Dataset entries:
Content starts

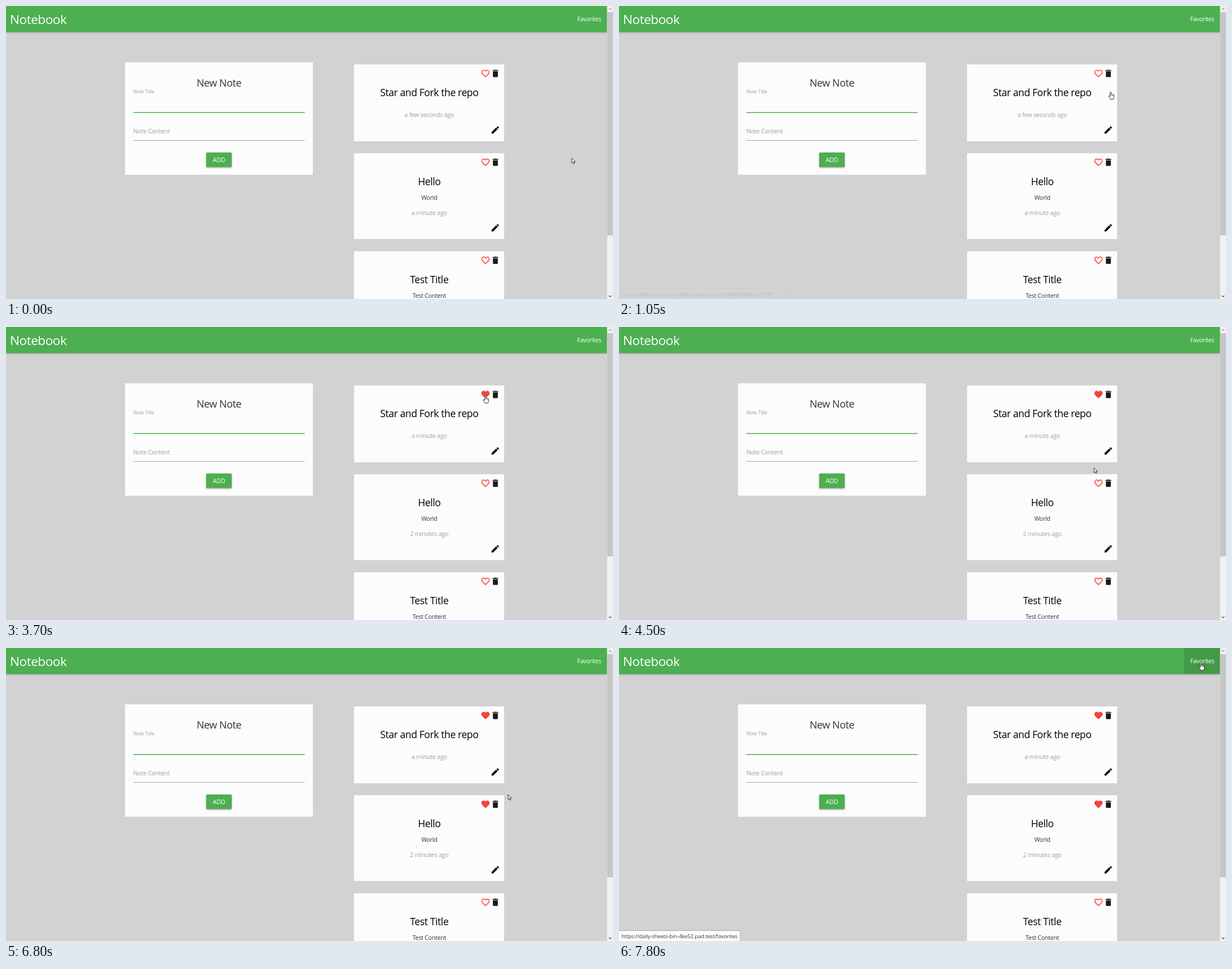
Animation, 1076 px wide and 520 px high, one loop 8000 ms. Source, as an HTML page with a canvas:

```html
<!DOCTYPE html>
<html lang="en">
<head>
<meta charset="utf-8">
<title>Notebook</title>
<style>
html, body { margin: 0; width: 100%; height: 100%; overflow: hidden; background: #d2d2d2; }
canvas { display: block; }
</style>
</head>
<body>
<canvas id="stage" width="1076" height="520"></canvas>
<script>
const ctx = document.getElementById('stage').getContext('2d');
const LOOP = 8000, STEP = 50;
const GREEN = '#4caf50', RED = '#f44336', GREY = '#9e9e9e', PAPER = '#fcfcfc';
const SITE = 'https://daily-sheets-bin-4ke52.pad.test/';

// Icons on a 24 unit grid
const HEART = new Path2D('M12 21.35l-1.45-1.32C5.4 15.36 2 12.28 2 8.5 2 5.42 4.42 3 7.5 3c1.74 0 3.41.81 4.5 2.09C13.09 3.81 14.76 3 16.5 3 19.58 3 22 5.42 22 8.5c0 3.78-3.4 6.86-8.55 11.54z');
const TRASH = new Path2D('M6 19q0 2 2 2h8q2 0 2-2V7H6zM19 4h-3.5l-1-1h-5l-1 1H5v2h14z');
const PENCIL = new Path2D('M3 17.25V21h3.75L17.81 9.94l-3.75-3.75zM20.71 7.04q.7-.7 0-1.41l-2.34-2.34q-.7-.7-1.41 0l-1.83 1.83 3.75 3.75z');

// Pointers, with the hot spot at 0,0
const ARROW = new Path2D('M0 0V8.6L2 6.9 3.5 10.2 4.9 9.6 3.5 6.4H6z');
const HAND = new Path2D('M-1 1Q0-.8 1 1V5Q2 4 3 5.2 4 4.5 4.7 5.8 6 5.4 6 7V9.5Q6 11 5 12V13.5H-.8V12.3L-3.8 8.4Q-4-6.6 -1 8.4z'.replace('Q-4-6.6 -1 8.4', 'Q-3.4 6.4 -1 8.4'));

// Pointer track: time, x, y
const TRACK = [
  [0, 1003, 270], [100, 1003, 270], [900, 898, 228], [1000, 869, 214],
  [1050, 871.5, 152], [1500, 850, 121.5], [3650, 850, 121.5], [3700, 849.5, 121.5],
  [4500, 842, 250], [4600, 842, 250], [4950, 850, 279.5], [6150, 850, 279.5],
  [6200, 849.5, 279.5], [6450, 849.5, 279.5], [6800, 890, 260],
  [7300, 1026, 48], [7800, 1031.5, 26], [LOOP, 1031.5, 26]
];
const HAND_TIMES = [[1000, 3800], [4850, 6600], [7350, LOOP]];

const clamp = v => Math.max(0, Math.min(1, v));
const ramp = (t, from, to) => clamp((t - from) / (to - from));

function pointerAt(t) {
  const i = Math.max(1, TRACK.findIndex(k => k[0] > t));
  const [t0, x0, y0] = TRACK[i - 1], [t1, x1, y1] = TRACK[i];
  const u = ramp(t, t0, t1), e = u * u * (3 - 2 * u);
  return [x0 + (x1 - x0) * e, y0 + (y1 - y0) * e];
}

function rect(x, y, w, h, color) {
  ctx.fillStyle = color;
  ctx.fillRect(x, y, w, h);
}

function text(str, x, y, size, color, align = 'center') {
  ctx.font = size + 'px "Open Sans", "Noto Sans", sans-serif';
  ctx.letterSpacing = (-0.022 * size) + 'px';
  ctx.textAlign = align;
  ctx.fillStyle = color;
  ctx.fillText(str, x, y);
}

function raised(draw) {
  ctx.save();
  ctx.shadowColor = 'rgba(0,0,0,.45)';
  ctx.shadowBlur = 3;
  ctx.shadowOffsetY = 1.3;
  ctx.fillStyle = GREEN;
  draw();
  ctx.restore();
}

function icon(path, cx, cy, color, outline) {
  ctx.save();
  ctx.translate(cx, cy);
  ctx.scale(0.73, 0.73);
  ctx.translate(-12, -12);
  if (outline) {
    ctx.clip(path);
    ctx.strokeStyle = color;
    ctx.lineWidth = 4;
    ctx.stroke(path);
  } else {
    ctx.fillStyle = color;
    ctx.fill(path);
  }
  ctx.restore();
}

function card(y, h, title, body, age, liked) {
  rect(617, y, 266, h, PAPER);
  icon(HEART, 850, y + 16, RED, !liked);
  icon(TRASH, 867.5, y + 16, '#1a1a1a');
  icon(PENCIL, 867.3, y + h - 20, '#000');
  text(title, 750.3, y + 56.7, 17.5, '#000');
  if (body) text(body, 750.3, y + 82.2, 10.6, '#333');
  text(age, 750.3, y + h - 43, 10.8, GREY);
}

function form() {
  rect(211, 100, 333, 199.5, PAPER);
  text('New Note', 377.5, 142.7, 17.9, '#333');
  text('Note Title', 225.5, 155.3, 8.7, GREY, 'left');
  rect(225.5, 188.3, 304, 1.5, GREEN);
  text('Note Content', 225.5, 226.2, 10.8, GREY, 'left');
  rect(225.5, 238, 304, 0.9, GREY);
  raised(() => {
    ctx.beginPath();
    ctx.roundRect(355, 260, 45, 25.5, 1.5);
    ctx.fill();
  });
  text('ADD', 377.5, 276.7, 10.8, '#fff');
}

function header(hover) {
  raised(() => ctx.fillRect(-4, -4, 1074, 50));
  rect(1002, 0, 64, 46, `rgba(0,0,0,${0.12 * hover})`);
  text('Notebook', 7, 32, 22.6, '#fff', 'left');
  text('Favorites', 1033.8, 27, 10.6, '#fff');
}

function triangle(x, y, dir, color) {
  ctx.beginPath();
  ctx.moveTo(x - 2.3, y + dir);
  ctx.lineTo(x, y - dir * 1.2);
  ctx.lineTo(x + 2.3, y + dir);
  ctx.strokeStyle = color;
  ctx.lineWidth = 1.1;
  ctx.stroke();
}

function scrollbar() {
  rect(1065.5, 0, 10.5, 520, '#f1f1f1');
  rect(1065.5, 11, 10.5, 396, '#c6c6c6');
  triangle(1071, 5.5, 1, '#a3a3a3');
  triangle(1071, 515, -1, '#505050');
}

function status(path, w, alpha) {
  if (alpha <= 0) return;
  ctx.save();
  ctx.globalAlpha = alpha;
  rect(0, 501, w, 19, '#a8a8a8');
  rect(0, 502, w - 1, 18, '#fdfdfd');
  text(SITE + path, 4, 515, 9.7, '#3c3c3c', 'left');
  ctx.restore();
}

function pointer(t) {
  const shape = HAND_TIMES.some(([a, b]) => t >= a && t < b) ? HAND : ARROW;
  ctx.save();
  ctx.translate(...pointerAt(t));
  ctx.lineJoin = 'round';
  ctx.lineWidth = 0.9;
  ctx.strokeStyle = '#222';
  ctx.fillStyle = '#fff';
  ctx.fill(shape);
  ctx.stroke(shape);
  if (shape === HAND) {
    ctx.lineWidth = 0.6;
    ctx.beginPath();
    for (const x of [1, 3, 4.7]) {
      ctx.moveTo(x, 5.3);
      ctx.lineTo(x, 7.5);
    }
    ctx.stroke();
  }
  ctx.restore();
}

function draw(t) {
  const later = t >= 2600;
  rect(0, 0, 1076, 520, '#d2d2d2');
  form();
  card(103.7, 136.3, 'Star and Fork the repo', '', later ? 'a minute ago' : 'a few seconds ago', later);
  card(261.3, 152.3, 'Hello', 'World', later ? '2 minutes ago' : 'a minute ago', t >= 5700);
  card(435.3, 152.3, 'Test Title', 'Test Content', '', false);
  header(ramp(t, 7300, 7550));
  scrollbar();
  status('edit/Mk4Qw82LpVz7Rt', 294, t >= 1000 ? 0.14 * (1 - ramp(t, 1050, 1200)) : 0);
  status('favorites', 215.5, ramp(t, 7400, 7600));
  pointer(t);
}

function frame(now) {
  const t = now % LOOP;
  draw(t - t % STEP);
  requestAnimationFrame(frame);
}
requestAnimationFrame(frame);
</script>
</body>
</html>
```
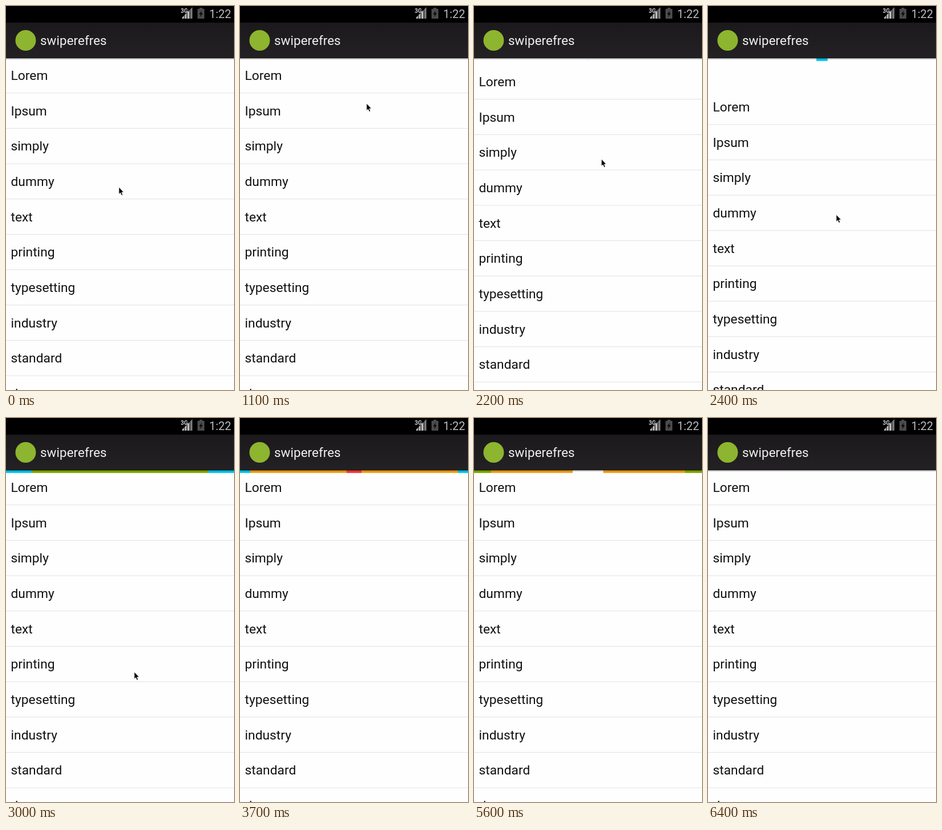
Animation of 400x670 px, one loop 7.3 s. Source, as an HTML page:

```html
<!DOCTYPE html>
<html lang="en">
<head>
<meta charset="utf-8">
<title>Swipe to refresh</title>
<style>
  html, body { margin: 0; width: 100%; height: 100%; overflow: hidden; background: #fefefe; }
  svg { display: block; width: 100vw; height: 100vh; }
  text { font-family: Roboto, sans-serif; font-size: 22.5px; }
  #list text { font-size: 22.8px; }
</style>
</head>
<body>
<svg viewBox="0 0 400 670">
  <defs>
    <linearGradient id="header" x2="0" y2="1">
      <stop offset="0" stop-color="#1b191b"/>
      <stop offset="1" stop-color="#242124"/>
    </linearGradient>
    <linearGradient id="shade" x2="0" y2="1">
      <stop offset="0" stop-opacity=".4"/>
      <stop offset="1" stop-opacity="0"/>
    </linearGradient>
  </defs>
  <rect width="400" height="670" fill="#fefefe"/>
  <rect id="pressed" y="91" width="400" height="61" fill="#ede8ec"/>
  <g id="list" fill="#111"></g>
  <g id="bar"></g>

  <rect width="400" height="29"/>
  <rect y="29" width="400" height="62" fill="url(#header)"/>
  <rect y="90" width="400" height="1" fill="#111"/>
  <rect y="91" width="400" height="3" fill="url(#shade)"/>
  <circle cx="34.5" cy="60" r="18" fill="#8db52f"/>
  <text x="60" y="68" fill="#f1f1f1">swiperefres</text>

  <text x="306.5" y="11.5" fill="#ccc" style="font-size:10px;font-weight:700">3G</text>
  <path fill="#b5b5b5" d="M309 22v-2l3.500-3.500v5.500zM313.500 22v-6.500l3.500-3.500v10zM318 22v-11l4-4v15z"/>
  <path fill="#777" d="M323 22v-16l4-4v20z"/>
  <path fill="#4b4b4b" d="M336 5h3.500v-2h5v2h3.500v17h-12z"/>
  <path fill="#0a0a0a" d="M343.500 8l-5 6.500h3l-1 5 5-7h-3z"/>
  <text x="395" y="21" text-anchor="end" fill="#bdbdbd" style="font-size:20px">1:22</text>

  <path id="cursor" d="M0 0v12.500l2.700-2.600 2 4.600 2.200-1-2-4.400h3.700z" stroke="#fff" stroke-width=".8"/>
</svg>
<script>
const $ = id => document.getElementById(id);
const LOOP = 7300, STEP = 100, CYCLE = 2000;
const FINISH_AT = 5400, FINISH_TIME = 1000;
const START_AT = 2500, TRIGGER = 150;
const LIST_TOP = 91.25, ROW = 61.67;
const COLORS = ['#08cbf6', '#86ae05', '#f7a41e', '#f9403f'];
const WORDS = ['Lorem', 'Ipsum', 'simply', 'dummy', 'text', 'printing',
  'typesetting', 'industry', 'standard', 'dummy'];

// Each key is [time, value, ...].
const CURSOR = [[0, 198, 316], [600, 198, 316], [1100, 222, 170], [2000, 222, 170],
  [2400, 225, 364], [2600, 225, 443], [3300, 225, 443]];
const PULL = [[2100, 0], [2300, 22], [2400, 55], [2500, 120], [2600, 40],
  [2700, 40], [2800, 8], [2900, 0]];
const SPIN = [[2500, 0], [2600, 100], [2700, 100], [3000, 500], [3700, 1150],
  [4800, 2270], [6400, 3870]];

function add(parent, tag, attrs, text = '') {
  const node = document.createElementNS('http://www.w3.org/2000/svg', tag);
  for (const key in attrs) node.setAttribute(key, attrs[key]);
  node.textContent = text;
  return parent.appendChild(node);
}

function track(keys, time, index = 1) {
  const next = keys.findIndex(key => key[0] > time);
  if (next === 0) return keys[0][index];
  if (next < 0) return keys[keys.length - 1][index];
  const a = keys[next - 1], b = keys[next];
  return a[index] + (b[index] - a[index]) * (time - a[0]) / (b[0] - a[0]);
}

// cubic-bezier(.4, 0, .2, 1), solved by bisection
function ease(x) {
  if (x <= 0 || x >= 1) return Math.min(1, Math.max(0, x));
  let low = 0, high = 1, s;
  for (let i = 0; i < 24; i++) {
    s = (low + high) / 2;
    if (1.2 * (1 - s) ** 2 * s + .6 * (1 - s) * s * s + s ** 3 < x) low = s;
    else high = s;
  }
  return 3 * s * s - 2 * s ** 3;
}

WORDS.forEach((word, i) => {
  const top = LIST_TOP + i * ROW;
  add($('list'), 'text', { x: 8.5, y: top + 37.75 }, word);
  add($('list'), 'rect', { y: top + 60, width: 400, height: 1, fill: '#e2e2e2' });
});

const strips = Array.from({ length: 7 }, () => add($('bar'), 'rect', { y: 91, height: 5 }));

function setStrip(index, scale, color) {
  const strip = strips[index];
  strip.setAttribute('x', 200 - 200 * scale);
  strip.setAttribute('width', 400 * scale);
  strip.setAttribute('fill', color);
}

function drawBar(time, pull) {
  strips.forEach((_, i) => setStrip(i, 0, 'none'));
  if (time < START_AT) {
    setStrip(0, (pull / TRIGGER) ** 3, COLORS[0]);
    return;
  }
  if (time >= FINISH_AT + FINISH_TIME) return;

  const elapsed = track(SPIN, time);
  const phase = elapsed % CYCLE / CYCLE;
  const base = elapsed < CYCLE ? 0 : (Math.floor(phase * 4) + 3) % 4;
  setStrip(0, 1, COLORS[base]);
  for (let i = 0; i < 5; i++) {
    const progress = (phase - (i - 1) / 4) * 2;
    if (progress > 0 && progress <= 1) setStrip(i + 1, ease(progress), COLORS[i % 4]);
  }
  setStrip(6, ease((time - FINISH_AT) / FINISH_TIME), '#fefefe');
}

function render(now) {
  const time = Math.floor(now % LOOP / STEP) * STEP;
  const pull = track(PULL, time);
  $('list').setAttribute('transform', `translate(0 ${pull})`);
  $('pressed').style.display = time >= 1900 && time < 2200 ? '' : 'none';
  $('cursor').style.display = time < 3300 ? '' : 'none';
  $('cursor').setAttribute('transform',
    `translate(${track(CURSOR, time)} ${track(CURSOR, time, 2)})`);
  drawBar(time, pull);
}

const start = performance.now();
function frame() {
  render(performance.now() - start);
  requestAnimationFrame(frame);
}
frame();
</script>
</body>
</html>
```
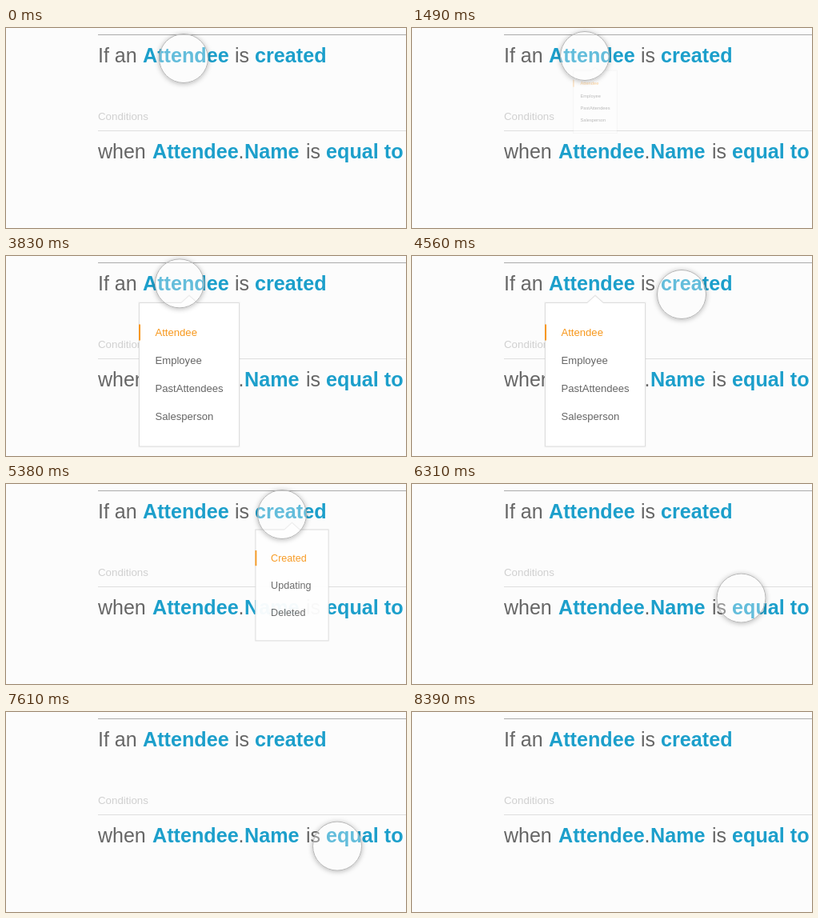
An HTML page for the animation above (8460 ms loop, 500 by 250 pixels).

```html
<!DOCTYPE html>
<html lang="en">
<head>
<meta charset="utf-8">
<title>Rule editor</title>
<style>
  html, body { margin: 0; width: 100%; height: 100%; overflow: hidden; background: #fcfcfc; }
  .stage { position: relative; width: 500px; height: 250px; overflow: hidden; }
  svg { position: absolute; inset: 0; font-family: "Liberation Sans", Arial, sans-serif; }
  .rule { font-size: 25px; fill: #666; }
  .key { font-size: 25.2px; font-weight: bold; fill: #1c9fcb; }
  .label { font-size: 13.3px; fill: #d0d0d0; }
  .menu { font-size: 13.1px; fill: #666; }
  .menu .on { fill: #f7981d; }
  .frame { fill: #fff; stroke: #dedede; }
  .shade { fill: none; stroke: #000; stroke-opacity: .04; stroke-width: 2.5; }
  #cursor {
    position: absolute; left: -31px; top: -31px; width: 62px; height: 62px;
    box-sizing: border-box; border: 1px solid #b4b4b4; border-radius: 50%;
    background: rgba(252, 252, 252, .32);
    box-shadow: 0 1px 6px rgba(0, 0, 0, .28);
  }
</style>
</head>
<body>
<div class="stage">
  <svg width="500" height="250" viewBox="0 0 500 250">
    <path d="M115 8.5H500" stroke="#ababab"/>
    <path d="M115 128.5H500" stroke="#dedede"/>
    <text y="43" class="rule">
      <tspan x="115">If an</tspan>
      <tspan x="171" class="key">Attendee</tspan>
      <tspan x="286">is</tspan>
      <tspan x="311" class="key">created</tspan>
    </text>
    <text x="115" y="115" class="label">Conditions</text>
    <text y="163" class="rule">
      <tspan x="115">when</tspan>
      <tspan x="183" class="key">Attendee</tspan>
      <tspan x="290.5">.</tspan>
      <tspan x="298" class="key">Name</tspan>
      <tspan x="375">is</tspan>
      <tspan x="400" class="key">equal to</tspan>
    </text>
    <g id="menus"></g>
  </svg>
  <div id="cursor"></div>
</div>
<script>
const LOOP = 8460, CURSOR_GONE = 8390;
const ROW = 35, MOVE = 350, SHRINK = 55;

// x, y: arrow tip and scaling origin; shows: open and close times
const menus = [
  { x: 229, y: 49, width: 125, items: ['Attendee', 'Employee', 'PastAttendees', 'Salesperson'],
    shows: [[145, 1460], [1985, 2795], [3175, 4920]] },
  { x: 357.5, y: 48, width: 95, items: ['Created', 'Updating', 'Deleted'],
    shows: [[5302, 5865], [6970, 7500]] }
];

// Cursor stops: time of departure towards x, y
const stops = [
  [-MOVE, 222, 38],
  [710, 216, 35],
  [1820, 214, 34],
  [3800, 348, 50],
  [4210, 337, 48],
  [4560, 345, 38],
  [6120, 462, 222],
  [6470, 356, 30],
  [7400, 445, 241],
  [7810, 470, 262]
];

const cursor = document.getElementById('cursor');
const layer = document.getElementById('menus');

const spring = t => 1 - Math.exp(-t / 42) * Math.cos(.0165 * t);
const smooth = p => p * p * (3 - 2 * p);
const clamp = p => Math.max(0, Math.min(1, p));

function build(menu) {
  const g = document.createElementNS('http://www.w3.org/2000/svg', 'g');
  const right = menu.width / 2, left = -right;
  const top = 9.5, bottom = top + ROW * (menu.items.length + 1) + 4.5;
  const outline = `M${left} ${top}H-10L0 .5L10 ${top}H${right}V${bottom}H${left}Z`;
  const text = (item, i) =>
    `<text x="${left + 20}" y="${51.4 + ROW * i}" class="${i ? '' : 'on'}">${item}</text>`;
  g.setAttribute('class', 'menu');
  g.innerHTML = `<path class="shade" d="${outline}"/><path class="frame" d="${outline}"/>` +
    `<rect class="on" x="${left - .5}" y="36.5" width="2" height="20"/>` +
    menu.items.map(text).join('');
  layer.append(g);
  menu.node = g;
}

function drawMenu({ node, x, y, shows }, t) {
  const show = shows.find(([open, close]) => t >= open && t < close + SHRINK);
  node.style.display = show ? '' : 'none';
  if (!show) return;
  const [open, close] = show;
  const left = 1 - clamp((t - close) / SHRINK);
  node.setAttribute('transform', `translate(${x} ${y}) scale(${spring(t - open) * left})`);
  node.setAttribute('opacity', (1 - Math.exp((open - t) / 25)) * left);
}

function drawCursor(t) {
  let x = 0, y = 0;
  for (const [start, toX, toY] of stops) {
    const u = smooth(clamp((t - start) / MOVE));
    x += (toX - x) * u;
    y += (toY - y) * u;
  }
  cursor.style.transform = `translate(${x}px, ${y}px)`;
  cursor.style.visibility = t < CURSOR_GONE ? 'visible' : 'hidden';
}

menus.forEach(build);
const began = performance.now();
function tick() {
  const t = (performance.now() - began) % LOOP;
  menus.forEach(menu => drawMenu(menu, t));
  drawCursor(t);
  requestAnimationFrame(tick);
}
tick();
</script>
</body>
</html>
```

Content ends

- Assignment -
State how many lines of the records hold the string "requestAnimationFrame", and nothing else.

- The completed task -
4